Problem to solve:
Every line of the records below that holds the word "return" should be copied out.

Dataset records:

Start of Block

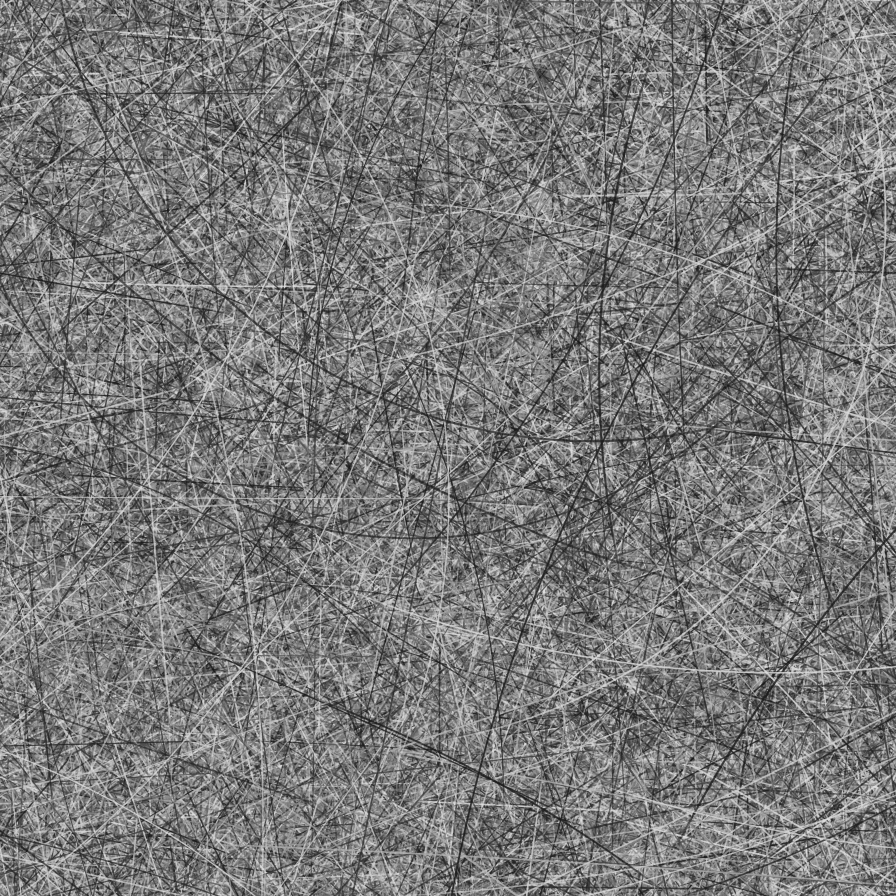
Give the GLSL for this texture, as a WebGL 1 fragment shader.

```glsl
precision highp float;
// Grey metal surface covered by dense fine scratches and long curved lines.

uniform vec2 u_resolution;

const int SCRATCH_LAYERS = 96;
const int ARC_COUNT = 30;

const float BASE_GREY = 0.485;
const float SCRATCH_DARK = 0.08;
const float SCRATCH_LIGHT = 0.89;
const vec2 SCRATCH_OPACITY = vec2(0.3, 0.82);
const vec2 SCRATCH_HALF_WIDTH = vec2(0.0006, 0.0010);
const vec2 LANE_WIDTH = vec2(0.012, 0.2);    // finest to coarsest layer
const vec2 LANE_ASPECT = vec2(4.0, 6.5);     // scratch length over lane width
const float SCRATCH_SAG = 0.12;

const float ARC_DARK = 0.1;
const float ARC_LIGHT = 0.86;
const float ARC_DARK_SHARE = 0.5;
const vec2 ARC_RADIUS = vec2(0.5, 2.4);
const vec2 ARC_REACH = vec2(0.25, 0.8);
const vec2 ARC_HALF_WIDTH = vec2(0.0007, 0.0012);
const float ARC_OPACITY = 0.82;

const float TAU = 6.283185;
const float GOLDEN = 0.618034;

vec4 hash4(vec3 p) {
  vec4 q = fract(p.xyzx * vec4(0.1031, 0.1030, 0.0973, 0.1099));
  q += dot(q, q.wzxy + 33.33);
  return fract((q.xxyz + q.yzzw) * q.zywx);
}

float pick(vec2 range, float t) {
  return mix(range.x, range.y, t);
}

vec2 direction(float angle) {
  return vec2(cos(angle), sin(angle));
}

// Antialiased coverage of a stroke at the given distance from its centre.
float stroke(float dist, float halfWidth, float pixel) {
  return clamp(0.5 + (halfWidth - dist) / pixel, 0.0, 1.0);
}

// One rotated layer of lanes, each cell holding a single tilted scratch.
float addScratches(float grey, vec2 uv, float layer, float pixel) {
  float t = layer / float(SCRATCH_LAYERS - 1);
  vec4 layerRand = hash4(vec3(layer, 17.0, 5.0));
  float width = pick(LANE_WIDTH, t * t * t);
  float span = width * pick(LANE_ASPECT, layerRand.x);

  vec2 axis = direction(TAU * fract(layer * GOLDEN));
  vec2 p = uv - 0.5;
  p = vec2(dot(p, axis), dot(p, vec2(-axis.y, axis.x))) + layerRand.yz * 3.0;

  // Shift each row so that the cell ends do not line up.
  vec2 cell = p / vec2(span, width);
  float row = floor(cell.y);
  cell.x += fract(row * GOLDEN + layerRand.w);
  vec3 id = vec3(floor(cell), layer);
  vec2 local = fract(cell);
  vec4 form = hash4(id + 3.7);
  vec4 look = hash4(id + 71.3);

  float start = 0.25 * form.z;
  float end = 1.0 - 0.25 * form.w;
  float u = (local.x - start) / (end - start);
  float rise = 0.7 * (form.y - form.x);
  float sag = SCRATCH_SAG * (look.w - 0.5) * 2.0 * u * (1.0 - u);
  float centre = 0.15 + 0.7 * form.x + rise * u + sag;
  float slope = rise * width / (span * (end - start));
  float dist = abs(local.y - centre) * width / sqrt(1.0 + slope * slope);

  float taper = smoothstep(0.0, 0.12, u) * (1.0 - smoothstep(0.88, 1.0, u));
  float cover = stroke(dist, pick(SCRATCH_HALF_WIDTH, look.z), pixel);
  float shade = mix(SCRATCH_DARK, SCRATCH_LIGHT, smoothstep(0.0, 1.0, look.x));
  return mix(grey, shade, cover * taper * pick(SCRATCH_OPACITY, look.y));
}

// A long circular arc passing through a random point of the canvas.
float addArc(float grey, vec2 uv, float index, float pixel) {
  vec4 place = hash4(vec3(index, 41.0, 9.0));
  vec4 look = hash4(vec3(index, 83.0, 29.0));
  float radius = pick(ARC_RADIUS, place.w);
  vec2 centre = place.xy + radius * direction(TAU * place.z);
  float dist = abs(length(uv - centre) - radius);

  float reach = pick(ARC_REACH, look.x);
  float fade = 1.0 - smoothstep(0.6 * reach, reach, length(uv - place.xy));
  float isLight = step(ARC_DARK_SHARE, look.y);
  float halfWidth = pick(ARC_HALF_WIDTH, look.z * (1.0 - 0.5 * isLight));
  float opacity = ARC_OPACITY * mix(0.65, 1.0, look.w);
  float shade = mix(ARC_DARK, ARC_LIGHT, isLight);
  return mix(grey, shade, stroke(dist, halfWidth, pixel) * fade * opacity);
}

void main() {
  float pixel = 1.0 / min(u_resolution.x, u_resolution.y);
  vec2 uv = gl_FragCoord.xy * pixel;

  float grey = BASE_GREY;
  for (int i = 0; i < SCRATCH_LAYERS; i++) {
    grey = addScratches(grey, uv, float(i), pixel);
  }
  for (int i = 0; i < ARC_COUNT; i++) {
    grey = addArc(grey, uv, float(i), pixel);
  }
  gl_FragColor = vec4(vec3(grey), 1.0);
}
```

End of Block

Written answer:
  return fract((q.xxyz + q.yzzw) * q.zywx);
  return mix(range.x, range.y, t);
  return vec2(cos(angle), sin(angle));
  return clamp(0.5 + (halfWidth - dist) / pixel, 0.0, 1.0);
  return mix(grey, shade, cover * taper * pick(SCRATCH_OPACITY, look.y));
  return mix(grey, shade, stroke(dist, halfWidth, pixel) * fade * opacity);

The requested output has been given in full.